Hannah King · December 2, 2013
The National Council on Family Relations named Dr. Thomas Holman, visiting professor of family and child development at Southern Virginia University, an NCFR Fellow at the organization’s annual conference last month.
According to the NCFR’s website, “Fellow Status in NCFR is an honor awarded to relatively few living members on the basis of their outstanding contributions to family science.”
“He has decades of experience teaching,” said Dr. Ariel Rodriguez, family and child development program coordinator at Southern Virginia. “He’s also had a very productive research career and has a lot of expertise in romantic relationships and what students can do to prepare for marriage. We’re happy to have him at Southern Virginia and proud that he’s received this recognition.”
Before coming to Southern Virginia as a volunteer to teach courses this academic year, Holman worked for 28 years at Brigham Young University — where he served as professor of family life, associate director in the School of Family Life for Outreach Education, and chair of the Marriage, Family, and Human Development Program. While working at BYU, Holman taught several classes taken by Rodriguez.
“He was very intellectually engaging,” said Rodriguez. “And he encouraged me to think critically about the material that I was learning . . . In one of my classes with Tom, we had to write a proposal for a research project based on what we were studying. Later on, as I thought about my master’s thesis, I approached Tom and asked him if he would be the chair of my thesis committee. He agreed and supervised my thesis. I worked with him at length on that project.”
Holman and Rodriguez stayed in touch over the years following Rodriguez’ graduation from BYU. Holman said that the idea of coming to Southern Virginia after he retired “was in the back of [his] head” for a while because Rodriguez had invited him and showed him the campus a few years ago.
“One of the primary reasons I came was that I wanted to come to a place where all I had to do was be a teacher and teach small classes,” said Holman. “At BYU, they have a strong research focus.”

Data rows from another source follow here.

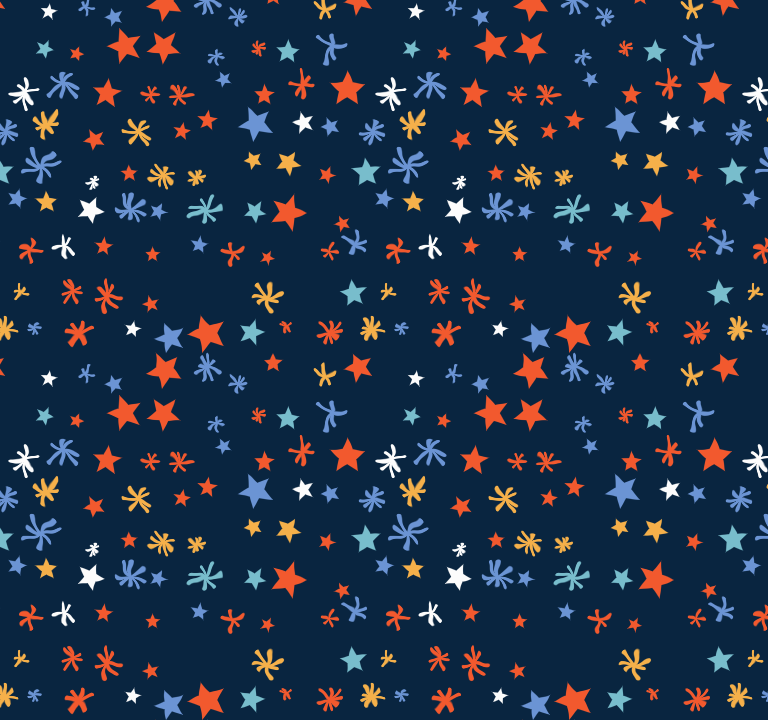
Reproduce this pattern procedurally as a Shadertoy shader.

```glsl
#define TILES_DOWN 1.962
#define CELLS 9.0
#define MIN_RADIUS 0.18
#define MAX_RADIUS 0.49
#define STAR_WAIST 0.46
#define BURST_SHARE 0.37
#define EMPTY_SHARE 0.04
#define WOBBLE 0.3

const float TAU = 6.28319;
const vec3 NAVY = vec3(0.035, 0.145, 0.25);
const vec3 ORANGE = vec3(0.95, 0.35, 0.18);
const vec3 BLUE = vec3(0.42, 0.58, 0.83);
const vec3 TEAL = vec3(0.47, 0.74, 0.80);
const vec3 YELLOW = vec3(0.96, 0.69, 0.29);
const vec3 WHITE = vec3(0.99);

vec3 hash3(vec2 cell, float salt) {
    uvec3 v = uvec3(ivec3(vec3(cell, salt))) * 1664525u + 1013904223u;
    v.x += v.y * v.z; v.y += v.z * v.x; v.z += v.x * v.y;
    v ^= v >> 16u;
    v.x += v.y * v.z; v.y += v.z * v.x; v.z += v.x * v.y;
    return vec3(v >> 8u) / 16777216.0;
}

float gradientAt(vec2 corner, vec2 offset) {
    float a = TAU * hash3(corner, 90.0).x;
    return dot(vec2(cos(a), sin(a)), offset);
}

float gradientNoise(vec2 p) {
    vec2 i = floor(p), f = p - i;
    vec2 u = f * f * f * (f * (f * 6.0 - 15.0) + 10.0);
    vec2 e = vec2(1.0, 0.0);
    return mix(mix(gradientAt(i, f), gradientAt(i + e, f - e), u.x),
               mix(gradientAt(i + e.yx, f - e.yx), gradientAt(i + 1.0, f - 1.0), u.x), u.y);
}

// Solid five-pointed star, folded into half of one point
float starDistance(vec2 p, float radius, float turn) {
    float sector = TAU / 5.0;
    float a = mod(atan(p.x, p.y) + turn, sector) - 0.5 * sector;
    vec2 q = length(p) * vec2(cos(a), abs(sin(a)));
    vec2 tip = vec2(radius, 0.0);
    vec2 valley = STAR_WAIST * radius * vec2(cos(0.5 * sector), sin(0.5 * sector));
    vec2 edge = valley - tip;
    return dot(q - tip, normalize(vec2(edge.y, -edge.x)));
}

// Brush strokes of uneven length and spacing, thicker at their ends
float burstDistance(vec2 p, float radius, float turn, float arms, vec2 cell) {
    float halfWidth = 0.018 + 0.065 * radius;
    float d = 1e3;
    for (float i = 0.0; i < arms; i++) {
        vec3 h = hash3(cell, 10.0 + i);
        float a = turn + (i + 0.5 * (h.x - 0.5)) * TAU / arms;
        float reach = radius * mix(0.65, 1.0, h.y) - halfWidth;
        vec2 dir = vec2(cos(a), sin(a));
        float along = clamp(dot(p, dir), 0.0, reach);
        d = min(d, length(p - dir * along) - halfWidth * mix(0.75, 1.1, along / reach));
    }
    return d;
}

vec3 motifColor(float pick, bool burst) {
    vec4 bounds = burst ? vec4(0.36, 0.58, 0.68, 0.92) : vec4(0.46, 0.72, 0.87, 0.92);
    if (pick < bounds.x) return ORANGE;
    if (pick < bounds.y) return BLUE;
    if (pick < bounds.z) return TEAL;
    return pick < bounds.w ? YELLOW : WHITE;
}

void mainImage(out vec4 fragColor, in vec2 fragCoord) {
    float pixel = TILES_DOWN * CELLS / iResolution.y;
    vec2 grid = fragCoord * pixel;
    vec3 color = NAVY;

    for (float dy = -1.0; dy <= 1.0; dy++) {
        // Each row slides sideways by its own amount
        float row = floor(grid.y) + dy;
        float wrappedRow = mod(row, CELLS);
        vec2 slid = grid + vec2(CELLS * hash3(vec2(wrappedRow), 1.0).x, 0.0);

        for (float dx = -1.0; dx <= 1.0; dx++) {
            vec2 corner = vec2(floor(slid.x) + dx, row);
            vec2 cell = vec2(mod(corner.x, CELLS), wrappedRow);
            vec3 place = hash3(cell, 2.0);
            vec3 kind = hash3(cell, 3.0);
            vec3 shape = hash3(cell, 4.0);
            if (shape.z < EMPTY_SHARE) continue;

            // Small motifs roam further inside their cell
            bool burst = kind.x < BURST_SHARE;
            float radius = mix(MIN_RADIUS, MAX_RADIUS, pow(place.z, burst ? 0.8 : 1.4));
            float roam = 0.5 - 0.85 * radius;
            vec2 p = slid - corner - 0.5 - (2.0 * place.xy - 1.0) * roam;
            if (length(p) > radius * 1.3 + 2.0 * pixel) continue;

            // Hand-drawn irregularity
            vec2 q = 1.2 * p / radius + 7.0 * cell;
            vec2 bend = vec2(gradientNoise(q), gradientNoise(q + 83.5));
            p += bend * radius * WOBBLE * (burst ? 1.0 : 0.3);

            float turn = TAU * shape.x;
            float d = burst ? burstDistance(p, radius, turn, 5.0 + floor(shape.y * 4.0), cell)
                            : starDistance(p, radius, turn);
            float cover = 1.0 - smoothstep(-0.7 * pixel, 0.7 * pixel, d);
            color = mix(color, motifColor(kind.y, burst), cover);
        }
    }
    fragColor = vec4(color, 1.0);
}
```
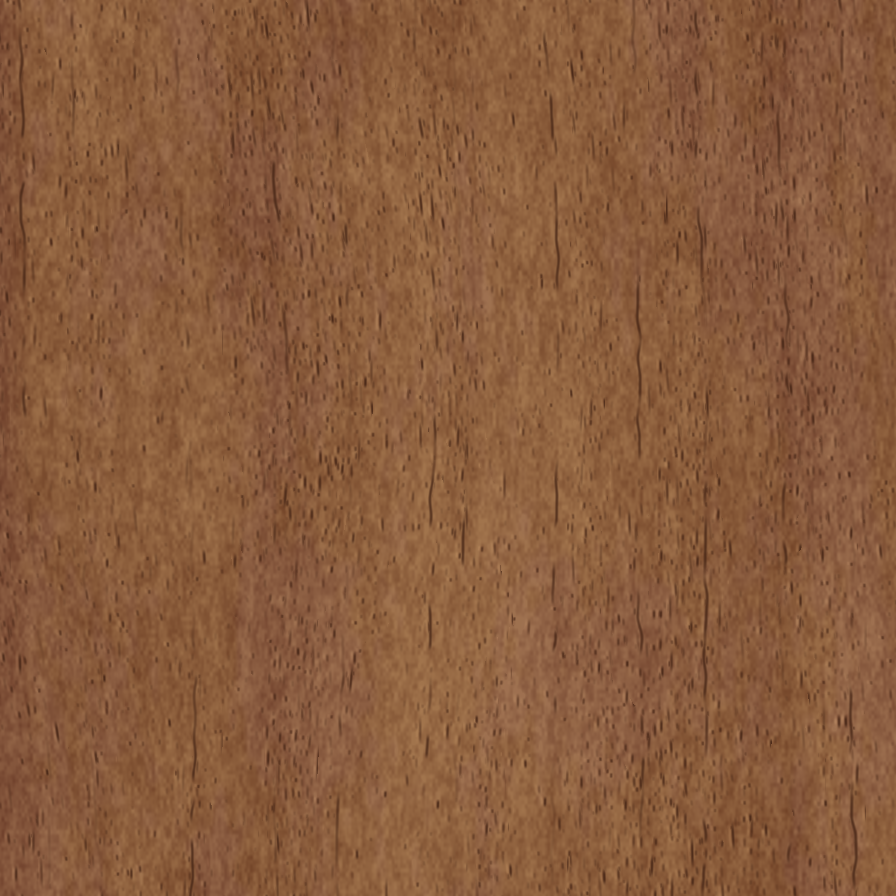
Give the GLSL for this texture, as a WebGL 1 fragment shader.

```glsl
precision highp float;
uniform vec2 u_resolution;

float hash(vec2 p) {
  vec3 q = fract(vec3(p.xyx) * 0.1031);
  q += dot(q, q.yzx + 33.33);
  return fract((q.x + q.y) * q.z);
}

float noise(vec2 p) {
  vec2 i = floor(p), f = fract(p);
  f = f * f * (3.0 - 2.0 * f);
  return mix(mix(hash(i), hash(i + vec2(1.0, 0.0)), f.x),
             mix(hash(i + vec2(0.0, 1.0)), hash(i + 1.0), f.x), f.y);
}

float fbm(vec2 p) {
  float sum = 0.0, amp = 0.5;
  for (int i = 0; i < 4; i++) {
    sum += amp * noise(p);
    p = p * 2.03 + 17.3;
    amp *= 0.5;
  }
  return sum / 0.9375;
}

// Spindle-shaped pores, one per occupied cell; columns are shifted at random
float pores(vec2 p, vec2 cell, float density, float seed) {
  float column = floor(p.x / cell.x);
  p.y += cell.y * 7.0 * hash(vec2(column, seed));
  vec2 id = vec2(column, floor(p.y / cell.y)) + seed * 13.0;
  vec2 d = (fract(p / cell) - 0.5) * cell;
  d.x -= (hash(id + 3.1) - 0.5) * cell.x * 0.4;
  d.y -= (hash(id + 7.7) - 0.5) * cell.y * 0.25;
  d.x += d.y * (hash(id + 5.3) - 0.4) * 0.15;
  float halfLength = cell.y * mix(0.16, 0.37, hash(id + 9.2));
  float body = smoothstep(0.0026, 0.0, abs(d.x))
             * smoothstep(halfLength, halfLength * 0.2, abs(d.y));
  float strength = hash(id + 11.9);
  return body * step(hash(id), density) * mix(0.25, 1.0, strength * strength);
}

float allPores(vec2 p, float crowd) {
  float flecks = pores(p + 0.57, vec2(0.0067, 0.018), 0.16 + 0.45 * crowd, 3.0) * 0.75;
  float small = pores(p, vec2(0.0081, 0.031), 0.1 + 0.45 * crowd, 1.0);
  float large = pores(p + 0.31, vec2(0.0113, 0.064), 0.06 + 0.34 * crowd, 2.0);
  return max(flecks, max(small, large));
}

// Vessel lines that run the height of the board as chains of dashes
float vesselLines(vec2 p) {
  float ink = 0.0;
  for (int i = 0; i < 12; i++) {
    float k = float(i);
    float x = (k + 0.1 + 0.8 * hash(vec2(k, 4.0))) / 12.0;
    x += 0.008 * (noise(vec2(k * 9.0, p.y * 5.0)) - 0.5);
    x += 0.004 * (noise(vec2(k * 9.0, p.y * 45.0)) - 0.5);
    float dashes = smoothstep(0.35, 0.8, noise(vec2(k * 5.0, p.y * 42.0)));
    float stretch = smoothstep(0.3, 0.7, noise(vec2(k * 3.0 + 40.0, p.y * 5.0)));
    ink = max(ink, smoothstep(0.003, 0.0, abs(p.x - x)) * dashes * (0.2 + 0.8 * stretch));
  }
  return ink;
}

void main() {
  vec2 p = gl_FragCoord.xy / u_resolution.y;

  // Gentle drift of the grain
  vec2 g = p;
  g.x += 0.03 * (noise(vec2(p.x * 2.5, p.y * 1.8)) - 0.5) + 0.008 * p.y;

  // Tone: blotches, vertical bands and streaks, then fine fibres
  float blotch = fbm(vec2(g.x * 8.0, g.y * 4.0) + 5.0);
  float band = noise(vec2(g.x * 17.0, g.y * 0.7) + 21.0);
  float streak = noise(vec2(g.x * 75.0, g.y * 3.5) + 33.0);
  float mottle = noise(vec2(g.x * 80.0, g.y * 36.0));
  float fibre = noise(vec2(g.x * 230.0, g.y * 85.0));
  float speck = noise(p * vec2(310.0, 210.0) + 50.0);
  float tone = 0.54 + 0.85 * (blotch - 0.5) + 0.42 * (band - 0.5) + 0.3 * (streak - 0.5)
             + 0.42 * (mottle - 0.5) + 0.75 * (fibre - 0.5) + 0.6 * (speck - 0.5);
  float edge = smoothstep(0.06, 0.01, g.x);
  tone -= 0.45 * edge;

  vec3 brown = vec3(0.495, 0.313, 0.192);
  vec3 honey = vec3(0.6, 0.422, 0.274);
  vec3 wood = mix(brown, honey, clamp(tone, -0.5, 1.3));

  // Rosy patches, stretched along the grain and mottled
  float rose = fbm(vec2(g.x * 13.0, g.y * 4.0) + 71.0) + 0.3 * (mottle - 0.5);
  wood += vec3(-0.013, -0.014, 0.014) * max(smoothstep(0.42, 0.68, rose), edge);

  // Pores gather in bands, each with a pale lip beside it
  float crowd = smoothstep(0.3, 0.8, noise(vec2(g.x * 18.0, g.y * 1.5) + 90.0));
  float pore = allPores(g, crowd);
  float lip = allPores(g + vec2(0.0036, -0.001), crowd);
  wood += vec3(0.075, 0.068, 0.052) * lip * (1.0 - pore);
  float ink = max(pore, 0.85 * vesselLines(g));
  gl_FragColor = vec4(mix(wood, vec3(0.27, 0.145, 0.085), 0.9 * ink), 1.0);
}
```
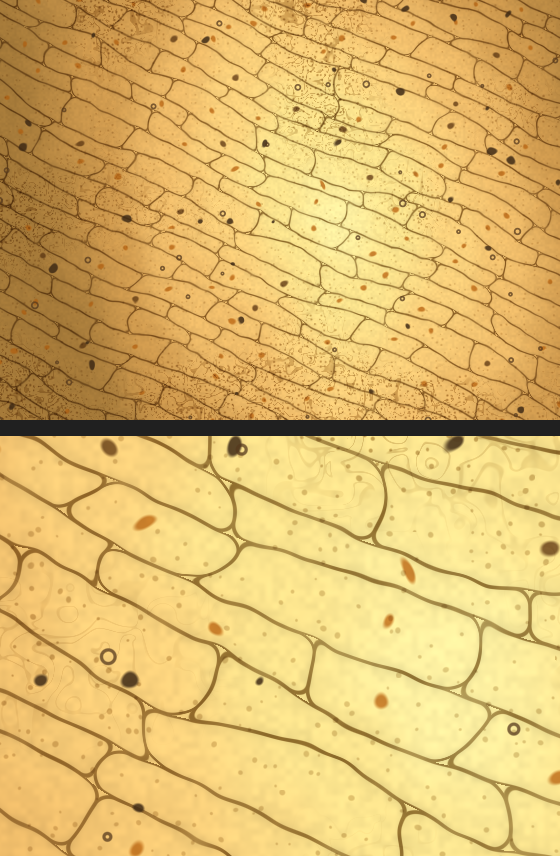
Top, the full canvas; bottom, a detail of the centre.
Reproduce this texture procedurally as a WebGL 2 fragment shader.

```glsl
#version 300 es
precision highp float;
// Stained plant skin under a microscope: slanted rows of long, round-cornered
// cells with thin brown walls, a nucleus in most cells and scattered debris.
// Wavy row borders are split by jittered end walls, then lit by an oval lamp.
uniform vec2 u_resolution;
out vec4 fragColor;

const float TILT = 0.44;            // downward slope of the rows, radians
const float ROW_HEIGHT = 0.048;     // all lengths in canvas heights
const float CELL_LENGTH = 0.19;
const float ROW_WAVE = 0.62;        // border wander, in rows
const float CORNER = 0.012;
const float WALL = 0.0014;          // half width
const float NUCLEUS = 0.0066;
const vec2 LAMP = vec2(0.80, 0.50);
const vec3 GLOW = vec3(1.00, 0.95, 0.64);
const vec3 CREAM = vec3(0.99, 0.90, 0.56);
const vec3 HONEY = vec3(0.985, 0.825, 0.49);
const vec3 AMBER = vec3(0.945, 0.745, 0.42);
const vec3 OCHRE = vec3(0.82, 0.61, 0.31);
const vec3 UMBER = vec3(0.65, 0.48, 0.225);
const vec3 WALL_TINT = vec3(0.62, 0.52, 0.34);
const vec3 RUST = vec3(0.74, 0.41, 0.08);
const vec3 SOOT = vec3(0.24, 0.16, 0.08);

vec2 hash2(vec2 p) {
  vec3 q = fract(p.xyx * vec3(0.1031, 0.1030, 0.0973));
  q += dot(q, q.yzx + 33.33);
  return fract((q.xx + q.yz) * q.zy);
}

float noise(vec2 p) {
  vec2 i = floor(p), f = fract(p);
  f = f * f * (3.0 - 2.0 * f);
  float low = mix(hash2(i).x, hash2(i + vec2(1, 0)).x, f.x);
  float high = mix(hash2(i + vec2(0, 1)).x, hash2(i + vec2(1, 1)).x, f.x);
  return mix(low, high, f.y);
}

// Lower border of a row at a place along it, in rows.
float rowBorder(float row, float along) {
  return row + ROW_WAVE * (noise(vec2(along * 7.0 + row * 3.7, row * 17.0)) - 0.5);
}

// End wall of a cell, slanted and bowed across the row, in cell lengths.
float endWall(float index, float row, float across) {
  vec2 a = hash2(vec2(index, row) + 71.0), b = hash2(vec2(index, row) + 193.0);
  float t = across - 0.5;
  return index + 0.5 * (a.x - 0.5) + 0.3 * (a.y - 0.5) * t + 0.55 * (b.x - 0.5) * t * t;
}

// One jittered dot per grid square: x = signed distance, y = random value.
vec2 dotField(vec2 p, float size, float radius) {
  vec2 id = floor(p / size), h = hash2(id + size * 913.0);
  vec2 center = (id + 0.5 + 0.6 * (h - 0.5)) * size;
  vec2 k = hash2(id + 47.0);
  return vec2(length(p - center) - radius * (0.5 + k.x), k.y);
}

vec3 lampColor(float r) {
  vec3 c = mix(GLOW, CREAM, smoothstep(0.0, 0.13, r));
  c = mix(c, HONEY, smoothstep(0.13, 0.27, r));
  c = mix(c, AMBER, smoothstep(0.26, 0.40, r));
  c = mix(c, OCHRE, smoothstep(0.39, 0.56, r));
  return mix(c, UMBER, smoothstep(0.54, 0.76, r));
}

void main() {
  vec2 p = gl_FragCoord.xy / u_resolution.y;
  float px = 1.0 / u_resolution.y;

  // Lamp light with soft blotches
  vec2 l = p - LAMP;
  float r = length(vec2(l.x + 0.2 * l.y, l.y * 0.72));
  vec3 color = lampColor(r + 0.09 * (noise(p * 5.0) - 0.5) + 0.04 * (noise(p * 19.0) - 0.5));

  // Tilted, gently bent cell space
  vec2 wobble = vec2(noise(p * 42.0), noise(p * 42.0 + 90.0)) - 0.5;
  vec2 q = p + 0.005 * wobble;
  q = vec2(cos(TILT) * q.x - sin(TILT) * q.y, sin(TILT) * q.x + cos(TILT) * q.y);
  q.y += 0.012 * sin(q.x * 4.0 + 1.0) + 0.006 * sin(q.x * 9.0 + q.y * 5.0);

  // Row, then cell within the row
  float v = q.y / ROW_HEIGHT + 40.0, row = floor(v);
  if (v < rowBorder(row, q.x)) row -= 1.0;
  else if (v > rowBorder(row + 1.0, q.x)) row += 1.0;
  float low = rowBorder(row, q.x), high = rowBorder(row + 1.0, q.x);
  float across = (v - low) / (high - low);
  float x = q.x / CELL_LENGTH + 20.0 + 5.0 * hash2(vec2(row, 5.0)).x;
  float cell = floor(x);
  if (x < endWall(cell, row, across)) cell -= 1.0;
  else if (x > endWall(cell + 1.0, row, across)) cell += 1.0;
  float left = endWall(cell, row, across), right = endWall(cell + 1.0, row, across);

  // Rounded wall lines of uneven strength
  vec2 gap = vec2(min(x - left, right - x) * CELL_LENGTH, min(v - low, high - v) * ROW_HEIGHT);
  vec2 k = CORNER - gap;
  float wall = min(k.x, k.y) > 0.0 ? abs(CORNER - length(k)) : min(gap.x, gap.y);
  float line = 1.0 - smoothstep(WALL - 0.6 * px, WALL + 0.9 * px, wall);
  float strength = 0.6 + 0.45 * noise(p * 35.0 + 11.0);
  color *= mix(vec3(1), WALL_TINT, line * strength);
  color *= 1.0 - 0.09 * exp(-wall / 0.004);

  // Nuclei
  vec2 h = hash2(vec2(cell, row) + 311.0), g = hash2(vec2(cell, row) + 577.0);
  vec2 spot = vec2((x - mix(left, right, 0.25 + 0.5 * h.x)) * CELL_LENGTH,
                   (across - 0.35 - 0.3 * h.y) * (high - low) * ROW_HEIGHT);
  float nucleus = length(spot + 0.003 * wobble) - NUCLEUS * (0.65 + 0.4 * g.x);
  float stain = (1.0 - smoothstep(-0.002, 0.0012 + px, nucleus)) * step(g.y, 0.75);
  color = mix(color, mix(RUST, SOOT, step(0.8, g.x) * 0.7) * (0.75 + 0.25 * color.r), stain * 0.8);

  // Fine grain, denser in dirty patches and toward the lower edge
  float dirt = smoothstep(0.5, 0.85, noise(p * 4.0 + 30.0) + 0.35 * smoothstep(0.3, 0.0, p.y));
  vec2 grain = dotField(p + 0.004 * wobble, 0.011, 0.0016);
  float grains = (1.0 - smoothstep(-px, px, grain.x)) * step(grain.y, 0.22 + 0.5 * dirt);
  color *= mix(vec3(1), vec3(0.72, 0.62, 0.45), grains * (0.45 + 0.5 * dirt));
  float thread = abs(noise(p * 48.0 + 4.0 * wobble) - 0.5);
  color *= mix(vec3(1), vec3(0.75, 0.66, 0.5), dirt * 0.65 * (1.0 - smoothstep(0.02, 0.08, thread)));
  color *= 0.97 + 0.06 * noise(p * 190.0);

  // Dark flecks and small ringed bubbles
  vec2 fleck = dotField(p + 0.012 * wobble, 0.085, 0.0065);
  float flecks = (1.0 - smoothstep(-0.0015, 0.001 + px, fleck.x)) * step(fleck.y, 0.17);
  color = mix(color, SOOT, flecks * 0.85);
  vec2 bubble = dotField(p + 0.03, 0.072, 0.005);
  float ring = (1.0 - smoothstep(0.0006, 0.0012 + px, abs(bubble.x))) * step(bubble.y, 0.14);
  color = mix(color, SOOT * 1.4, ring * 0.75);

  fragColor = vec4(color, 1.0);
}
```
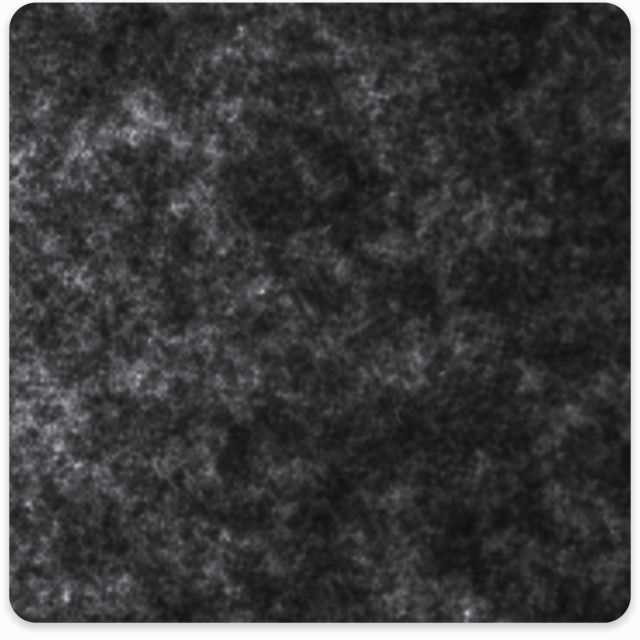
Give the GLSL for this texture, as a three.js fragment shader.

```glsl
// Dark, mottled charcoal stone on a rounded card with a soft shadow on white.
#define CARD_CENTER vec2(0.5, 0.5115)
#define CARD_HALF vec2(0.4855, 0.4845)
#define CARD_RADIUS 0.042
#define EDGE_SOFTNESS 0.0012
#define SHADOW_DROP 0.006
#define SHADOW_STRENGTH 0.2
#define PAPER_TONE 0.99
#define STONE_TONE 0.178
#define STONE_TINT vec3(0.995, 0.995, 1.015)
#define GRAIN_CONTRAST 0.37
#define SIDE_LIGHT 0.5
#define FLECK_CELLS 13.0

varying vec2 vUv;

float hash(vec2 p) {
  vec3 q = fract(vec3(p.xyx) * 0.1031);
  q += dot(q, q.yzx + 33.33);
  return fract((q.x + q.y) * q.z);
}

// Smooth value noise from -1 to 1
float noise(vec2 p) {
  vec2 cell = floor(p);
  vec2 f = fract(p);
  f = f * f * (3.0 - 2.0 * f);
  float low = mix(hash(cell), hash(cell + vec2(1.0, 0.0)), f.x);
  float high = mix(hash(cell + vec2(0.0, 1.0)), hash(cell + 1.0), f.x);
  return 2.0 * mix(low, high, f.y) - 1.0;
}

float roundedBox(vec2 p, vec2 halfSize, float radius) {
  vec2 q = abs(p) - halfSize + radius;
  return length(max(q, 0.0)) + min(max(q.x, q.y), 0.0) - radius;
}

// Octaves from broad clouds down to fine grain, each one turned
float mottling(vec2 p) {
  mat2 turn = mat2(0.8, 0.6, -0.6, 0.8);
  vec2 q = p * 5.5 + 17.0;
  float sum = 0.0;
  float weight = 0.8;
  for (int i = 0; i < 5; i++) {
    sum += weight * noise(q);
    q = turn * q * 2.1 + 31.7;
    weight *= 1.07;
  }
  return sum;
}

// Sparse pale crystals, ragged at the rim
float flecks(vec2 p) {
  vec2 q = p * FLECK_CELLS;
  q += 0.12 * vec2(noise(p * 75.0), noise(p * 75.0 + 40.0));
  vec2 home = floor(q);
  float glow = 0.0;
  for (int y = -1; y <= 1; y++) {
    for (int x = -1; x <= 1; x++) {
      vec2 cell = home + vec2(float(x), float(y));
      vec2 center = cell + vec2(hash(cell + 3.1), hash(cell + 8.7));
      float size = mix(0.08, 0.25, hash(cell + 15.3));
      float present = step(0.72, hash(cell + 23.9));
      vec2 offset = (q - center) / size;
      glow += present * exp(-dot(offset, offset));
    }
  }
  return min(glow, 1.0);
}

vec3 stone(vec2 p) {
  // Light falls off from the middle left toward the right
  vec2 fromLight = p - vec2(0.13, 0.57);
  float light = SIDE_LIGHT * (0.47 - p.x);
  light += 0.2 * exp(-14.0 * dot(fromLight, fromLight));

  // Fine grain is livelier where the stone is lit
  float dust = noise(p * vec2(185.0, 165.0)) * (0.2 + 0.2 * light);
  float level = light + GRAIN_CONTRAST * mottling(p) + dust;
  level += 0.65 * flecks(p);
  float tone = 0.02 + (STONE_TONE - 0.02) * exp(level);
  return min(tone, 0.82) * STONE_TINT;
}

void main() {
  vec2 p = vUv - CARD_CENTER;
  float cardEdge = roundedBox(p, CARD_HALF, CARD_RADIUS);
  vec2 dropped = p + vec2(0.0, SHADOW_DROP);
  float shadowEdge = roundedBox(dropped, CARD_HALF, CARD_RADIUS);

  // Paper and shadow below, stone card on top
  float shadow = 1.0 - smoothstep(-0.010, 0.014, shadowEdge);
  vec3 paper = vec3(PAPER_TONE - SHADOW_STRENGTH * shadow);
  float cover = 1.0 - smoothstep(-EDGE_SOFTNESS, EDGE_SOFTNESS, cardEdge);
  gl_FragColor = vec4(mix(paper, stone(vUv), cover), 1.0);
}
```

Holman said that because of this emphasis on research, BYU employed teaching assistants, who did much of the grading in his classes.
“What that meant is that I had a kind of distance from the student,” he said. “I wasn’t reading their papers. In my classes, I often have them use their personal experiences to illustrate the academic research principles. I haven’t read those for 10 to 15 years in my classes. I realized that I wasn’t getting to know my students so I wanted to come here where I can do that. I also wanted to get more involved in student life — silly, little things like walking to the basketball games.”
Rodriguez said that he has enjoyed seeing Holman and his wife become involved in the Southern Virginia community.
“Every time I go to a game I see them there,” said Rodriguez. “I see them volunteering to hang up Christmas lights, teaching an Institute class, and just walking around campus. They’ve really come here to be a part of Southern Virginia. I’ve just been delighted that they’re getting involved at this level because I know they’re reaching a lot more students that way.”
Holman is currently teaching two courses at Southern Virginia: family process and a course on Holman’s primary research focuses — relationship formation, mate selection, and marriage. His research interests also have included marital quality in the early stage of marriage, and the development of family theory.
Holman has written scholarly books including “Premarital Prediction of Marital Quality and Stability,” and “Latter-day Saint Courtship Processes.” He also has written several book chapters and numerous articles published in academic journals. Additionally, he has presented at conferences both nationally and internationally.
Holman and his wife, Linda, have five children and nine grandchildren. Linda Holman also is volunteering at Southern Virginia. She assists the public affairs manager in hosting guests and speakers at the university. Additionally, she volunteers at Kling Elementary School as a reading teacher.
“We love the community,” said Thomas Holman. “There’s just a sense at Southern Virginia that we’re becoming something — that we’re something special and unique and we’re going to get even better as we keep growing. I love the small campus feel and the enthusiasm that you can feel from faculty and administrators. That’s been really fun.”